A career on the boards may have been inevitable since Linklater literally grew up in the theatre. His mother, acting coach Kristin Linklater, co-founded Shakespeare & Company on the Berkshires estate of Edith Wharton, and the family lived in the late novelist's house on the grounds where the productions were mounted.
Though Linklater's acting career quickly took off, he never quite shook the writing bug. He even married a scribe: playwright and screenwriter Jessica Goldberg, from whom he's now divorced. While still together, the couple collaborated on the 2008 TV pilot The Prince of Motor City, which was inspired by what Linklater calls his "regional theatre Hamlet habit. I had played the part a bunch of times outside the city, and Jessica said we had to start making money off of it. So we got the idea of turning Hamlet into this urban ghost soap opera set in Detroit."
Although the project wasn't picked up, Linklater continued to write at a feverish pace, especially for such a busy actor. At last count, his portfolio includes a bunch of one-acts, four full-length plays, and five interlocking short stories based on his bohemian childhood.
The Vandal marks his professional playwriting debut, and it's an insightful meditation on death that was inspired by personal experience. "I had lost some people who were close to me," he says. "The play came out of a period of a lot of people sitting in grief in the wake of death, and me wanting to add oxygen to that environment.
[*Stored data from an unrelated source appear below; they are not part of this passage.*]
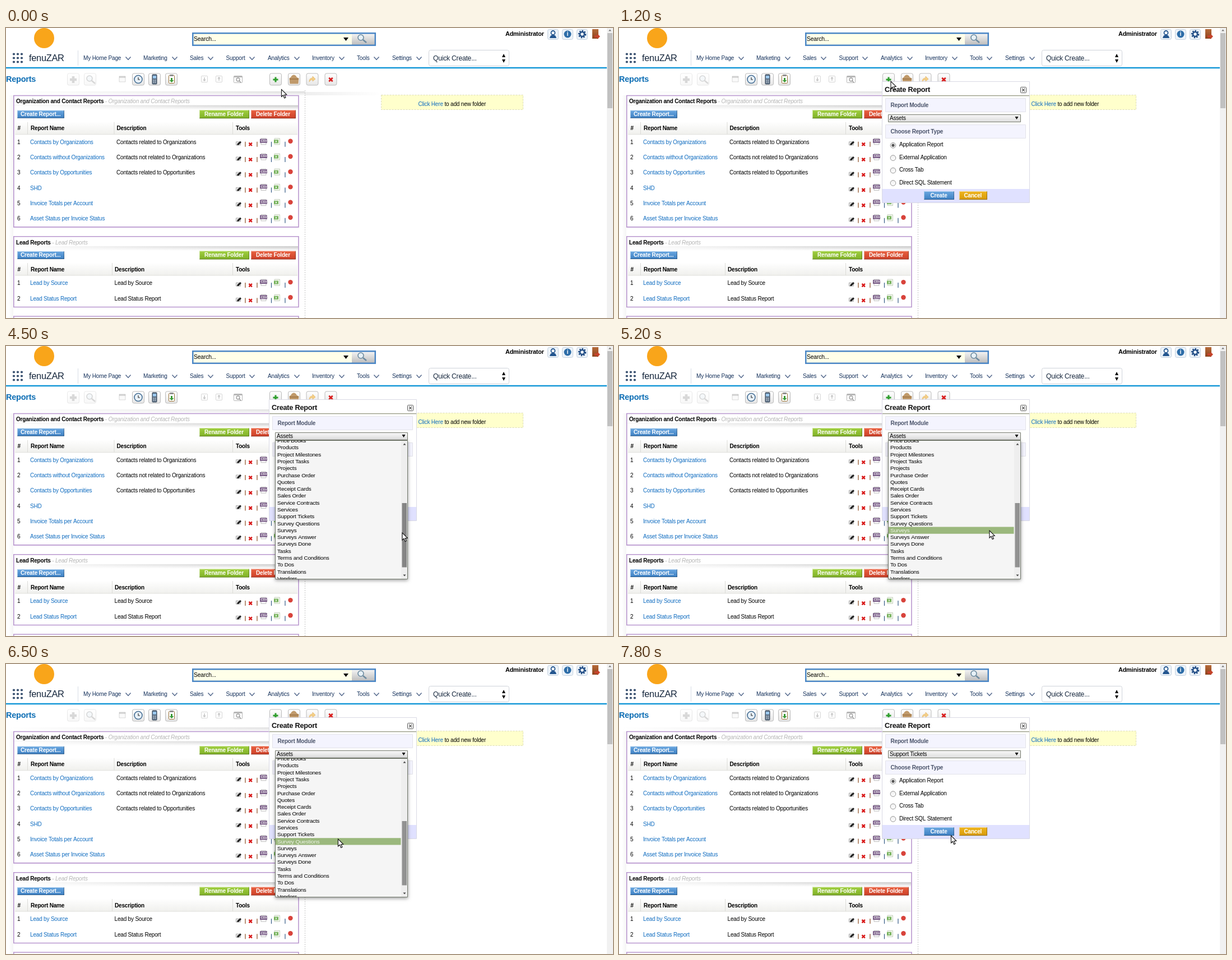
An HTML page with a canvas for the animation above (8000 ms loop, 1083 px wide and 517 px high).

```html
<!DOCTYPE html>
<html lang="en">
<head>
<meta charset="utf-8">
<title>Create Report</title>
<style>
html, body { margin: 0; width: 100%; height: 100%; overflow: hidden; background: #fff; }
canvas { display: block; }
</style>
</head>
<body>
<canvas id="stage" width="1083" height="517"></canvas>
<script>
const ctx = document.getElementById('stage').getContext('2d');
const LINK = '#0f6cc0', LOOP = 8000;

// Slightly tall, tightly set type, like hinted screen text.
function text(s, x, y, color = '#000', size = 9.65, style = '') {
  ctx.font = `${style} ${size * 1.04}px "Liberation Sans", Arial, sans-serif`;
  ctx.letterSpacing = -size * 0.02 + 'px';
  ctx.fillStyle = color;
  ctx.fillText(s, x, y + size * 0.34);
}
const bold = (s, x, y, color, size) => text(s, x, y, color, size, 'bold');

function rect(x, y, w, h, fill, stroke, radius = 0) {
  ctx.beginPath();
  ctx.roundRect(x, y, w, h, radius);
  if (fill) { ctx.fillStyle = fill; ctx.fill(); }
  if (stroke) { ctx.strokeStyle = stroke; ctx.lineWidth = 1; ctx.stroke(); }
}
function fade(x0, y0, x1, y1, from, to) {
  const g = ctx.createLinearGradient(x0, y0, x1, y1);
  g.addColorStop(0, from);
  g.addColorStop(1, to);
  return g;
}
const vertical = (y, h, from, to) => fade(0, y, 0, y + h, from, to);

function shape(d, x, y, fill, stroke, width = 1) {
  ctx.save();
  ctx.translate(x, y);
  const p = new Path2D(d);
  if (fill) { ctx.fillStyle = fill; ctx.fill(p); }
  if (stroke) { ctx.strokeStyle = stroke; ctx.lineWidth = width; ctx.stroke(p); }
  ctx.restore();
}
function disc(x, y, r, fill, stroke, width = 1) {
  ctx.beginPath();
  ctx.arc(x, y, r, 0, 7);
  if (fill) { ctx.fillStyle = fill; ctx.fill(); }
  if (stroke) { ctx.strokeStyle = stroke; ctx.lineWidth = width; ctx.stroke(); }
}
const triangle = (x, y, w, h, color = '#000') =>
  shape(`M${-w / 2} ${-h / 2}H${w / 2}L0 ${h / 2}Z`, x, y, color);
const cross = (x, y, r, color, width) =>
  shape(`M${-r} ${-r}L${r} ${r}M${r} ${-r}L${-r} ${r}`, x, y, null, color, width);
const plus = (x, y, r, color, width) =>
  shape(`M${-r} 0H${r}M0 ${-r}V${r}`, x, y, null, color, width);

function button(s, x, y, w, h, textX, from, to) {
  rect(x, y, w, h, vertical(y, h, from, to));
  shape(`M.5 ${h}V.5H${w}`, x, y, null, 'rgba(255,255,255,.45)');
  shape(`M0 ${h - .5}H${w - .5}V0`, x, y, null, 'rgba(0,0,0,.3)');
  bold(s, textX, y + h / 2, '#fff');
}

function lens(x, y, color) {
  disc(x - 1, y - 2, 5, '#e6f0f6', color, 1.6);
  shape('M0 0L6 5', x + 3, y + 2, null, color, 2.5);
}

function header() {
  disc(68, 18, 18, '#f9a51a');
  rect(333.5, 9.5, 325, 21, '#ffffe9');
  rect(617, 10, 41, 20, vertical(10, 20, '#f4f4f4', '#bdbdbd'));
  ctx.strokeStyle = '#4a86c5';
  ctx.lineWidth = 2.5;
  ctx.strokeRect(333.3, 9.3, 325.5, 21.5);
  text('Search...', 335, 20, '#000', 10);
  triangle(606.5, 20, 9, 6);
  lens(634, 19, '#6c8ba0');

  bold('Administrator', 891, 10, '#000', 10.5);
  for (const x of [966, 992, 1018]) rect(x + .5, 2.5, 19, 18, '#edf3f9', '#c3d1df', 3);
  disc(976, 8.5, 3.5, '#fff', '#24568f', 1.8);
  shape('M-6 6Q-5 0 0 0Q5 0 6 6Z', 976, 12, '#24568f');
  disc(1002, 11, 6.5, '#2d6da8');
  bold('i', 1000.6, 11, '#fff', 10);
  ctx.setLineDash([2.5, 2]);
  disc(1028, 11, 6, null, '#244f87', 2.5);
  ctx.setLineDash([]);
  disc(1028, 11, 4, null, '#244f87', 2.6);
  rect(1046, 2, 11, 17, vertical(2, 17, '#b66b3a', '#8d431d'));
  shape('M0 3H5V0L10 5L5 10V7H0Z', 1050, 10, '#c5432b');

  for (let i = 0; i < 9; i++) disc(14 + i % 3 * 7, 46.5 + (i / 3 | 0) * 7, 2.1, '#38506f');
  text('fenuZAR', 41, 54, '#16273d', 15.8);
  rect(128, 40, 1, 27, '#d8dde6');
  const menu = [['My Home Page', 138, 218], ['Marketing', 245, 301], ['Sales', 328, 365], ['Support', 392.5, 439],
    ['Analytics', 467, 519], ['Inventory', 546, 599], ['Tools', 626, 661], ['Settings', 689, 737]];
  for (const [label, x, arrow] of menu) {
    text(label, x, 54, '#16325c', 9.72);
    shape('M-4.5 -2.5L0 2.5L4.5 -2.5', arrow, 54, null, '#54698d', 1.5);
  }
  rect(754.5, 39.5, 143, 28, '#fff', '#cfd3da', 3);
  text('Quick Create...', 762, 54, '#16273d', 11.7);
  triangle(888, 49, 6, -6);
  triangle(888, 59, 6, 6);
  rect(0, 69.7, 1072, 2.6, '#1598d8');
}

function toolbar() {
  const tile = x => rect(x - 10.5, 81, 21, 21, vertical(81, 21, '#fff', '#e6e6e6'), '#bbb', 3);
  bold('Reports', 0, 91, '#0f6fb5', 14);
  ctx.globalAlpha = .3;
  for (const x of [120, 150]) tile(x);
  plus(120, 92, 6, '#888', 4.5);
  lens(150, 92, '#888');
  rect(202, 86, 11, 10, '#eee', '#888');
  rect(202, 86, 11, 3, '#888');
  for (const x of [354, 380]) rect(x - 5.5, 85.5, 11, 11, '#fff', '#777', 1);
  shape('M0 -3V3M-2 1L0 3L2 1', 354, 91, null, '#333', 1.4);
  shape('M0 3V-3M-2 -1L0 -3L2 -1', 380, 91, null, '#333', 1.4);
  ctx.globalAlpha = .6;
  rect(406.5, 85.5, 15, 12, '#fff', '#888', 1);
  rect(407, 86, 14, 2, '#888');
  disc(414, 92, 3, '#eee', '#666', 1.3);
  shape('M0 0L3 3', 416, 94, null, '#666', 1.6);
  ctx.globalAlpha = 1;

  for (const x of [236, 265, 295, 481, 514, 546.5, 579.5]) tile(x);
  disc(236, 91.5, 7, '#e8f1f8', '#466f95', 1.6);
  shape('M0 -4V0H3', 236, 92, null, '#333', 1.2);
  rect(261, 83, 8, 17, '#52677d', '#3a4a5c', 1);
  rect(262, 85, 6, 5, '#9cc9ee');
  for (let i = 0; i < 6; i++) rect(262.3 + i % 2 * 3.2, 92 + (i >> 1) * 2.4, 2, 1.3, '#dce3ea');
  rect(290.5, 84.5, 10, 14, '#fff', '#9a7238', 1);
  rect(292.5, 83, 6, 3, '#8d8d8d');
  shape('M-1.5 -4H1.5V0H4L0 4L-4 0H-1.5Z', 295.5, 93, '#3b9a36');
  plus(481, 92, 4.5, '#2f9e2d', 3);
  shape('M0 6Q3 5 4 2Q8 -2 12 2Q13 5 17 6L16 16H1Z', 505.5, 83.5, '#c09a6b');
  rect(506, 90, 16, 2, '#a67c4b');
  shape('M-5 5Q-5 -2 1 -2V-5L6 0L1 4V1Q-3 1 -5 5Z', 546, 91, '#f5cf86', '#e0ad58', .6);
  cross(579.5, 92, 3.2, '#d91e1e', 2.8);
}

function tools(y) {
  rect(410.5, y - 1, 8, 6, '#e9e9e9', '#aaa');
  shape('M0 4L1 1L6 -3L8 -1L3 4Z', 412, y + 1, '#222');
  [427, 448, 473.5, 498].forEach((x, i) => rect(x - .6, y - 1, 1.2, 9, i < 2 ? '#8a4b20' : '#345a86'));
  cross(436.2, y + 3.5, 2.7, '#d81313', 2.4);
  rect(455, y - 7, 9, 11, '#fff', '#bbb');
  rect(453, y - 6, 13, 7, '#775a85');
  bold('CSV', 454.4, y - 2.5, '#fff', 5.4);
  rect(479, y - 7, 9.5, 11, '#f2f7ee', '#c5d1bd');
  rect(478, y - 4.5, 8, 6, '#72b057');
  cross(482, y - 1.5, 1.6, '#fff', 1);
  disc(507.5, y - 2, 4.2, '#d8433b');
}

function shadowBand(x, y, w, h, tone) {
  rect(x, y, w, h, vertical(y, h, tone, '#fff'));
  rect(x, y, w, h, fade(x, 0, x + w, 0, '#fff', 'rgba(255,255,255,0)'));
}

function folder(name, y, h, split, rows) {
  rect(13, y, 509.8, h, '#b997cf');
  rect(14.6, y + 1.6, 506.6, h - 3.2, '#fff');
  shadowBand(15, y + 18, 506, 8, '#c8c8c8');
  bold(name, 18, y + 11.3);
  text('- ' + name, 18 + ctx.measureText(name).width + 2.5, y + 11.3, '#b5b5b5', 9.65, 'italic');
  button('Create Report...', 20, y + 27, 84, 14, 26, '#6aa7e0', '#3c7fc2');
  button('Rename Folder', 345, y + 26.5, 89, 15, 354, '#a0cf3f', '#7fb027');
  button('Delete Folder', 437, y + 26.5, 80, 15, 446, '#e9603f', '#cc4029');
  rect(16, y + 47, 504, 23, vertical(y + 47, 23, '#fff', '#f0f0ed'));
  rect(16, y + 69.5, 504, 1, '#e0e0dc');
  for (const x of [38, split - 5, 404]) rect(x, y + 48, 1, 22, '#dcdcd8');
  [['#', 20.5], ['Report Name', 44], ['Description', split], ['Tools', 410]]
    .forEach(([label, x]) => bold(label, x, y + 59.5));
  rows.forEach(([report, about], i) => {
    const rowY = y + 84.1 + i * 27.2;
    text(i + 1, 20, rowY);
    text(report, 43, rowY, LINK);
    text(about, split - .5, rowY);
    tools(rowY);
  });
}

function page() {
  rect(0, 0, 1083, 517, '#fff');
  header();
  toolbar();
  shadowBand(5, 113, 528, 8, '#dcdcdc');
  rect(533, 114, 137, 6, fade(533, 0, 670, 0, '#eee', '#fff'));
  rect(5, 120, 8, 397, fade(5, 0, 13, 0, '#fff', '#f5f5f5'));
  ctx.setLineDash([2, 2]);
  shape('M0 0V406', 533.5, 111, null, '#c4c4c4');
  ctx.setLineDash([]);
  folder('Organization and Contact Reports', 119.7, 236, 197.5, [
    ['Contacts by Organizations', 'Contacts related to Organizations'],
    ['Contacts without Organizations', 'Contacts not related to Organizations'],
    ['Contacts by Opportunities', 'Contacts related to Opportunities'],
    ['SHD', ''], ['Invoice Totals per Account', ''], ['Asset Status per Invoice Status', '']]);
  folder('Lead Reports', 371, 127.3, 194, [
    ['Lead by Source', 'Lead by Source'], ['Lead Status Report', 'Lead Status Report']]);
  rect(13, 513.2, 509.8, 4, '#b997cf');
  rect(14.6, 514.8, 506.6, 3, '#fff');

  rect(670, 119.5, 253, 26, '#ffffcc');
  ctx.setLineDash([3, 2]);
  rect(669.5, 119.5, 253, 26, null, '#dcdcb8');
  ctx.setLineDash([]);
  text('Click Here', 735.5, 136, LINK);
  text('to add new folder', 782.5, 136);

  rect(1072, 0, 11, 517, '#f1f1f1');
  rect(1073, 9, 9, 134, '#c1c1c1');
  triangle(1077.5, 4, 5, -3, '#777');
}

function dialog(choice) {
  rect(469.5, 95.5, 263, 216, '#fff', '#d9d9e4');
  bold('Create Report', 474, 110.3, '#111', 12.25);
  rect(716.5, 105.5, 10, 10, '#fff', '#555', 1);
  cross(721.5, 110.5, 2.6, '#444', 1.2);
  rect(470, 120, 262, 1.2, '#93967f');
  for (const [label, y] of [['Report Module', 125.5], ['Choose Report Type', 172.5]]) {
    rect(475.5, y, 250, 24, '#f4f4fe', '#e3e3ea');
    bold(label, 484.5, y + 12, '#4c556b');
  }
  rect(480.5, 154.5, 236, 13, vertical(154, 13, '#f8f8f8', '#dedede'), '#75796d');
  text(choice, 483, 161);
  triangle(709.5, 160.5, 6, 5);
  ['Application Report', 'External Application', 'Cross Tab', 'Direct SQL Statement'].forEach((label, i) => {
    const y = 208.2 + i * 22.4;
    disc(489, y + 1, 4.8, vertical(y - 4, 10, '#eee', '#fff'), '#949494');
    if (!i) disc(489, y + 1, 2.6, '#555');
    text(label, 500, y);
  });
  rect(470, 287, 262, 24, '#e0e1ff');
  button('Create', 544, 291, 54, 15, 555.5, '#6aa7e0', '#3c7fc2');
  button('Cancel', 607, 291, 50, 15, 615.5, '#efb51f', '#d79a06');
}

const modules = ['Price Books', 'Products', 'Project Milestones', 'Project Tasks', 'Projects', 'Purchase Order',
  'Quotes', 'Receipt Cards', 'Sales Order', 'Service Contracts', 'Services', 'Support Tickets',
  'Survey Questions', 'Surveys', 'Surveys Answer', 'Surveys Done', 'Tasks', 'Terms and Conditions',
  'To Dos', 'Translations', 'Vendors'];

function dropdown(selected, thumb) {
  ctx.save();
  ctx.shadowColor = 'rgba(0,0,0,.4)';
  ctx.shadowBlur = 6;
  ctx.shadowOffsetY = 2;
  rect(480, 168, 237, 248, '#f5f5f5');
  ctx.restore();
  ctx.save();
  rect(480.5, 168.5, 236, 247, '#f5f5f5', '#70776a');
  ctx.clip();
  modules.forEach((name, i) => {
    const y = 168.8 + i * 12.29, on = name === selected;
    if (on) rect(481, y - 6.1, 223.5, 12.3, '#9bb87d');
    text(name, 484, y, on ? '#f0f5ea' : '#000', 9.6);
  });
  rect(705, 169, 11, 246, '#eeeeee');
  rect(706.5, 280, 8.5, 114.5, thumb);
  triangle(711, 175, 5, -3, '#444');
  triangle(711, 409, 5, 3, '#444');
  ctx.restore();
}

const arrow = (x, y) =>
  shape('M0 0V13L3 10.3L5.2 15.5L7.5 14.5L5.3 9.7L9.3 9.4Z', x, y, '#fff', '#111', 1.1);
const hand = (x, y) =>
  shape('M-1.3 6V1Q0 -1 1.3 1V4L6 5.2V9L4.5 13H-2L-5 8.5Q-5.4 6.5 -3.4 7L-1.3 8.5Z', x, y, '#fff', '#111', 1.1);

// time, x, y of the pointer
const track = [[0, 491.5, 109.5], [300, 490, 107], [400, 489, 104], [500, 487, 100], [600, 486, 97], [700, 485, 95],
  [1700, 488, 103], [1800, 496, 119], [1900, 504, 137], [2000, 510, 151], [2100, 513.5, 158],
  [4500, 707, 333], [5200, 661, 329], [5500, 608, 332], [5700, 602.5, 344],
  [6500, 592.5, 312], [6800, 592.5, 309], [7000, 592.5, 306]];
const hovers = [[5200, 'Surveys'], [5700, 'Surveys Answer'], [6500, 'Survey Questions'], [7000, 'Support Tickets']];
const latest = (list, t) => list.findLast(([start]) => start <= t);

function draw(t) {
  page();
  if (t >= 1200) dialog(t >= 7800 ? 'Support Tickets' : 'Assets');
  if (t >= 4500 && t < 7800) dropdown(latest(hovers, t)?.[1], t < 5200 ? '#858585' : '#929292');
  const [, x, y] = latest(track, t);
  (t >= 500 && t < 1200 ? hand : arrow)(x, y);
}

function tick(now) {
  draw(now % LOOP);
  requestAnimationFrame(tick);
}
draw(0);
requestAnimationFrame(tick);
</script>
</body>
</html>
```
It's so hard to talk about death, but I knew I wanted to. So I came up with this woman [played by veteran character actress Deirdre O'Connell] sitting at a bus stop who has lost everything and then I thought, what if someone came up to her and tried to cheer her up? And things just sort of went from there."
While developing the piece, Linklater had readings of the play (including one at New York Stage and Film, where he connected with Flea founder and artistic director Jim Simpson), and sought feedback from friends and peers, including his Seminar costar, two-time Tony nominee Alan Rickman. "Since I was playing a writer who was getting advice on his work from Alan's character, I asked him to read the play," Linklater remembers. "I thought he would rip me apart, just like in the script, but he was incredibly generous---although he did point out the bits that he thought were 'TV writing.' So I changed those. He even ended up doing a one-night reading of it last year."
While The Vandal certainly has twists and turns, it's really not a plot-driven show. It's a showcase for intense emotions and uncomfortable conversations, as the three characters confront their immobility and mortality. One scene in particular stands out, as the unnamed woman laments the long drawn-out death of her husband by crying, "Here's how you say good-bye for three years: 'goooooooooooooooooooooooooooood byyyyyyyyyyyyyyyyyyye, IIIIIIIIII loooooooooooooooooooove yoooooooooooooooou.'"
It's a goose bump moment, filled with anguish and sorrow, and really brings the impact of death into focus, which is exactly Linklater's point. "We all go through grief like that at some point in our lives," he says. "As the woman says, 'I can't remember ever talking so much about death in a night,' and yet we all have it in common."
Raven Snook regularly writes about theatre for Time Out New York and has contributed arts and entertainment articles to The Village Voice, the New York Post, TV Guide, and others.
Photo by Joan Marcus